“My friends have told me that it is amazing how I am dealing with things and how calm I am. I think it is vital. The moment you freak out, it’s chaos.”
Equally bad news came the day before this interview, when her father, Edgar, a chemical engineer and trainer with 40 years’ experience, was part of another round of layoffs at Baker Hughes.
“This would be tough for him because he’s been working since he got out of university,” she says. “He is the breadwinner for the family. I was also relying on him for help here and here, so there is a lot of pressure is on him to find new work elsewhere. He may have to find contract work on projects in other cities, and I know he will be valuable wherever he goes.”
Just like Brian Prigotzke, Camelo dusted off her resume and applied for any available marketing job. She soon found she was competing with up to 500 applicants. So she decided to dig back into her past as an administrator and customer service specialist.
Prigotzke can relate with Camelo to the ripple effect of unemployment.
“My son Kyle, 26 recently lost his job too,” adds Prigotzke. “He’s been working in IT just over a year, so basically, he’s seeing how I dealt with it. I tell him to wake up every morning and make it your job to make a new contact.”
Taking his father’s advice, Kyle is applying to multiple companies each day, making connections and staying upbeat. His father tells him that back on the heyday, a comfortable job in the patch came faster with less effort. Now, it’s a game of strategy, flexibility and self-promotion to get noticed.
“In today’s marketplace, you have to work twice as hard as you ever had,” Brian states. Don’t leave it to the last minute when you’re running out of your payout or employment insurance. Make an effort to get out there to be known to someone who has yet to meet you.”
DOING MORE WITH LESS
For those companies that have laid off droves of workers, and are still in steady operation, doing more with less is becoming the norm. Elizabeth Aquin, senior vice president at the Petroleum Services Association of Canada (PSAC) in Calgary, says companies are doing their utmost to keep as many key, experienced people as possible—a difficult thing to do historically.
“In the last downturn in ’07-08, PSAC members alone lost almost 30% of their workforce. This was a tremendous loss of intellectual capital. However, labour costs are a substantial portion of service companies’ budgets. We are seeing companies cutting pay, unpaid time off, termination of perquisites such as RSP contributions, bonuses, etc. They are also reducing overhead as well as much as possible in order to keep the lights on and service debt.”
Bracing for impact on the upside of the story, Aquin says PSAC has heard concerns from members about building resources back up once things turn around--a sign of optimism, in her opinion.

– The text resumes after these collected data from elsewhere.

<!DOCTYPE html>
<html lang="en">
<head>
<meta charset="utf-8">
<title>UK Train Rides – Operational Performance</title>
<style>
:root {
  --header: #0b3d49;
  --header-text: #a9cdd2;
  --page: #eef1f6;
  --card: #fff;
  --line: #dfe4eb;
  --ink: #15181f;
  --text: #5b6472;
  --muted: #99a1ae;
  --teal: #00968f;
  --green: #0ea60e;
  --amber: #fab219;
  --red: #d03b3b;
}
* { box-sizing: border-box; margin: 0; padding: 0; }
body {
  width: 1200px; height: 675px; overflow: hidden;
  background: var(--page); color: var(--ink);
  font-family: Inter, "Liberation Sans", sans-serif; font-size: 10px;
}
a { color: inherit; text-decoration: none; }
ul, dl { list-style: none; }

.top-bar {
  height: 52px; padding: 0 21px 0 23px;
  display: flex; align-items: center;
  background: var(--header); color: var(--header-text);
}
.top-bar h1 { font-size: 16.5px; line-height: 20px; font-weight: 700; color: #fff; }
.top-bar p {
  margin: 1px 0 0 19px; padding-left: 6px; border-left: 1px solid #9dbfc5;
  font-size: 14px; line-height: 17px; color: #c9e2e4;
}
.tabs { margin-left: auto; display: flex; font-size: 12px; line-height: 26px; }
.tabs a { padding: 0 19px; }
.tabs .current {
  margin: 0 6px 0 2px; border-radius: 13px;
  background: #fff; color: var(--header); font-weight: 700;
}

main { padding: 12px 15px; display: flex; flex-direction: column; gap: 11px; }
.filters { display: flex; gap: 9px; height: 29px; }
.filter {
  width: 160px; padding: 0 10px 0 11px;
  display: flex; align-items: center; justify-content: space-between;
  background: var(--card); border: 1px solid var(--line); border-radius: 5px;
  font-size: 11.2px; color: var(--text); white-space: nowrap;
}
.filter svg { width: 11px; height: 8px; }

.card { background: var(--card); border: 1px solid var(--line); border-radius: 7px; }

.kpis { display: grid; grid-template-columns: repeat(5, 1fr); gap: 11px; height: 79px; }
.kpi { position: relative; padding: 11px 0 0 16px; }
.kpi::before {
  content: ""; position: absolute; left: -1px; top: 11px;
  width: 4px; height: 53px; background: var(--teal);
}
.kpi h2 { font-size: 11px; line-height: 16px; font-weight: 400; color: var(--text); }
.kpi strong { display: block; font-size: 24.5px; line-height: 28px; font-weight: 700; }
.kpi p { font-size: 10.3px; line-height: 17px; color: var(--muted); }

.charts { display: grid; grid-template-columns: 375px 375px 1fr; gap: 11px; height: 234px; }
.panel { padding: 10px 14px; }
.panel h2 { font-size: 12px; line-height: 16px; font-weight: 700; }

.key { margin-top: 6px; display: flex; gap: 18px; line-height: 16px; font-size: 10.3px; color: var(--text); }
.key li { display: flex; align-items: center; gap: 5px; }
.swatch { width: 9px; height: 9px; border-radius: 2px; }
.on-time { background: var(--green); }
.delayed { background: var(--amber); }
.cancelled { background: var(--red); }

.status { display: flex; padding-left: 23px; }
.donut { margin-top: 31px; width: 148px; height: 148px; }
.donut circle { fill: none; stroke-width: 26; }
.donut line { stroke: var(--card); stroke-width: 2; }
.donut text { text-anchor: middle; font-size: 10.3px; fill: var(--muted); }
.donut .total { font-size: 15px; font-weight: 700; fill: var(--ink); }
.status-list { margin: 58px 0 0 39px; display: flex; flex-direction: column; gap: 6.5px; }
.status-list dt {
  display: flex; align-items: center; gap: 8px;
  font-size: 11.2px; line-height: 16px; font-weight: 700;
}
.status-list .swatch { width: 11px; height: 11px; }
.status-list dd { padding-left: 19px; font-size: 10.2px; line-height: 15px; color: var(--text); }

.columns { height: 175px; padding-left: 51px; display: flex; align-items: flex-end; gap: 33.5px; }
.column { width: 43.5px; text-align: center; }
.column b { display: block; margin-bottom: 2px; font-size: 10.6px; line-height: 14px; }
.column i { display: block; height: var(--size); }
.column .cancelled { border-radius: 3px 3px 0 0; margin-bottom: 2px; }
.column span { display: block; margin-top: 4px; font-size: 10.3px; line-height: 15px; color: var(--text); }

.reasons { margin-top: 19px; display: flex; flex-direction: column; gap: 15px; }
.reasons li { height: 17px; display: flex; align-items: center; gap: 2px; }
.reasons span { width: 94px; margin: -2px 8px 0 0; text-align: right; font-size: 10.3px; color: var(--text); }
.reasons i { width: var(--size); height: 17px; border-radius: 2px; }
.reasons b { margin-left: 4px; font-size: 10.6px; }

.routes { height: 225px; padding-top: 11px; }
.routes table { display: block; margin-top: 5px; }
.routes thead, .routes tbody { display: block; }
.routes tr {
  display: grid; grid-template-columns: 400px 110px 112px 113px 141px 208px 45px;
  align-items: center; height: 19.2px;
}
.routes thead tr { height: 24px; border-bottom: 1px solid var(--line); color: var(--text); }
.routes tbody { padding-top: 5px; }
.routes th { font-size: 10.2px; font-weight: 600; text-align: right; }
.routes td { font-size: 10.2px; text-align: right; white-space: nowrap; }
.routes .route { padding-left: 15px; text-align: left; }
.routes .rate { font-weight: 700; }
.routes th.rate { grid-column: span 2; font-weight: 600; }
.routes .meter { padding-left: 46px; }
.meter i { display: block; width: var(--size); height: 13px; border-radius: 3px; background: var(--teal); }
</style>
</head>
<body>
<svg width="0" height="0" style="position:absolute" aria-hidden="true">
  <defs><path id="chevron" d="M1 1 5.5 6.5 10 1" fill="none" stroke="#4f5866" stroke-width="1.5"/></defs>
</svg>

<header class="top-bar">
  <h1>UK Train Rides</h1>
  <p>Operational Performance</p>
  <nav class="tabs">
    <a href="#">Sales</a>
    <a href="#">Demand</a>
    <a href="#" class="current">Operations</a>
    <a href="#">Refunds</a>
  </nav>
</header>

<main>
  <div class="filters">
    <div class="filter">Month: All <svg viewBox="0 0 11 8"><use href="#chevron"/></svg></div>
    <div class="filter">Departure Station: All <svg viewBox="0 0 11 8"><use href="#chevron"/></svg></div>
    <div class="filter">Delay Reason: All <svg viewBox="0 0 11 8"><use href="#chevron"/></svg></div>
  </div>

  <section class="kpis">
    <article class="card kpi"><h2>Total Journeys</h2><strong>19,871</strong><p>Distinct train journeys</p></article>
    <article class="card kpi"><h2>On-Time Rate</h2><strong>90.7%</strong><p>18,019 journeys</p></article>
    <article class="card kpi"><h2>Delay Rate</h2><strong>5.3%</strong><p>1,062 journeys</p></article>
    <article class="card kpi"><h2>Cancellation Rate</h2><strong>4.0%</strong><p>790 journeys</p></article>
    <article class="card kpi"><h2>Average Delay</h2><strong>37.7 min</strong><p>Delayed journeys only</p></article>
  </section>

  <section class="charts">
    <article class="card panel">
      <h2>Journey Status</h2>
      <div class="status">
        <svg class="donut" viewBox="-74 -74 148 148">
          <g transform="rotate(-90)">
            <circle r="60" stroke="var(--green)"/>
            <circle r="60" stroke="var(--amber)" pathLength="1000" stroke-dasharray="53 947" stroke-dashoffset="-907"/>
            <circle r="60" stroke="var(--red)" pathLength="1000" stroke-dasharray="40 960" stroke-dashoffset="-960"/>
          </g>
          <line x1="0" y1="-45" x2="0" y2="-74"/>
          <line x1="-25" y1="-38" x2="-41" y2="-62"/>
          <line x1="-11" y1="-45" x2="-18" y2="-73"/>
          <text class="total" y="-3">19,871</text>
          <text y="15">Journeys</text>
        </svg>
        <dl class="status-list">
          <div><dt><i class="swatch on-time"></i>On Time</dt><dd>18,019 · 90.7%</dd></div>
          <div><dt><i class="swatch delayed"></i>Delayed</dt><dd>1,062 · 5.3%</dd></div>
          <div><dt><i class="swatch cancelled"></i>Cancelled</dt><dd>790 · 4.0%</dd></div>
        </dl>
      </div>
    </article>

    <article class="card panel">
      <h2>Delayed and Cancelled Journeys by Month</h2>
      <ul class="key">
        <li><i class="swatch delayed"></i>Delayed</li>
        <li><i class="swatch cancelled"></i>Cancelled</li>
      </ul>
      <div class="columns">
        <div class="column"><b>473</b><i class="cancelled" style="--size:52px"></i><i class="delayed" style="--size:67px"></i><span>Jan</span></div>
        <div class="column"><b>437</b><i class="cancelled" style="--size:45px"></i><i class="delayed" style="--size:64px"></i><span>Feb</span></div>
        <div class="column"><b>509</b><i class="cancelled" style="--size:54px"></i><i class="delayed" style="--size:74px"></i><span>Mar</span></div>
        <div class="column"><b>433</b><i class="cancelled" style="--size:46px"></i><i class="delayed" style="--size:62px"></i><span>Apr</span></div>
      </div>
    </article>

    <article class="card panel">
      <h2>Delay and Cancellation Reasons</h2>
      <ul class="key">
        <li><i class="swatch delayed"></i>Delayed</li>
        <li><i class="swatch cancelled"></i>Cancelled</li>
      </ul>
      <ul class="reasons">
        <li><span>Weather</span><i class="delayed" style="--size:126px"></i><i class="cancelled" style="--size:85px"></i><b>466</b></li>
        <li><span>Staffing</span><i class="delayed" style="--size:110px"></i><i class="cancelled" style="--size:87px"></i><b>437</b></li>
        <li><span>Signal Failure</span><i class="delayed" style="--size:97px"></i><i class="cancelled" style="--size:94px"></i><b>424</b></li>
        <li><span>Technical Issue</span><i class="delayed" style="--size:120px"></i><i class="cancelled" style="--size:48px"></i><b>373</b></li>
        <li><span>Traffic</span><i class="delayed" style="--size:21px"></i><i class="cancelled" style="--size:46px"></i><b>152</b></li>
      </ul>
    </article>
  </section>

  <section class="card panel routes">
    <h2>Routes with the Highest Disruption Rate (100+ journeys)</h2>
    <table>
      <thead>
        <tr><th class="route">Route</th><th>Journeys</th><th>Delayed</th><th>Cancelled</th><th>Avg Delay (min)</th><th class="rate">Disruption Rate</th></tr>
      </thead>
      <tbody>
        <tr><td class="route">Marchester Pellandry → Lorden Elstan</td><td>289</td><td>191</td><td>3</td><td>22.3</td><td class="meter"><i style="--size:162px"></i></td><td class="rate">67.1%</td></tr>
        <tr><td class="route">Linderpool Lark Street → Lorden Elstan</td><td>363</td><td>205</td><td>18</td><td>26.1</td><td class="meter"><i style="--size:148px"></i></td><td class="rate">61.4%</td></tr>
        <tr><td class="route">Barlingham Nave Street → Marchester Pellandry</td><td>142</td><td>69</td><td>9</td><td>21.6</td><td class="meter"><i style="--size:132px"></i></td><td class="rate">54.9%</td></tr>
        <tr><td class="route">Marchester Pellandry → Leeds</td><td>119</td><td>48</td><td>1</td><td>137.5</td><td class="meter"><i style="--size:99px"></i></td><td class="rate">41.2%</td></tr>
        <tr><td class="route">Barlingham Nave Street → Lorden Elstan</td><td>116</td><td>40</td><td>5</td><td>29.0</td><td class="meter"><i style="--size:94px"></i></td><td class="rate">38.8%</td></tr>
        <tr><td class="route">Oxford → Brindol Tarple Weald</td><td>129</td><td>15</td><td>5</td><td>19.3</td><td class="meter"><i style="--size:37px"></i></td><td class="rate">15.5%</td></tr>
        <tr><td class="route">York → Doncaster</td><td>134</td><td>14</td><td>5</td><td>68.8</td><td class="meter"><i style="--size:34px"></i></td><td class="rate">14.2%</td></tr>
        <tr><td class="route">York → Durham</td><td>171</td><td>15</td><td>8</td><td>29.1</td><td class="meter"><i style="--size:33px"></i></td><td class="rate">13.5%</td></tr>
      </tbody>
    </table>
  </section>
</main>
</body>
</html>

It’s a question of when, not if, as they have worked so hard to find, recruit and train people over the last few years,” she says. “They are worried that those who leave now will be so disillusioned with the industry that they will not return. In fact, I just heard a story that one individual says that despite having to take a lower salary in another industry since being laid off, he will not return because raising a family requires a steady pay cheque.”
Looking back at the lessons of slowed market activity, a common discussion, Aquin says diversification and willingness to look into global markets and partnerships can be valuable for service companies that are dependent on the budgets set by their customers for their activity.
“Having more than one service to offer and perhaps seeking international opportunities, is a better hedge to make through difficult times. As well for companies, clean balance sheets always afford opportunities so keeping debt under control is also key,” she concludes.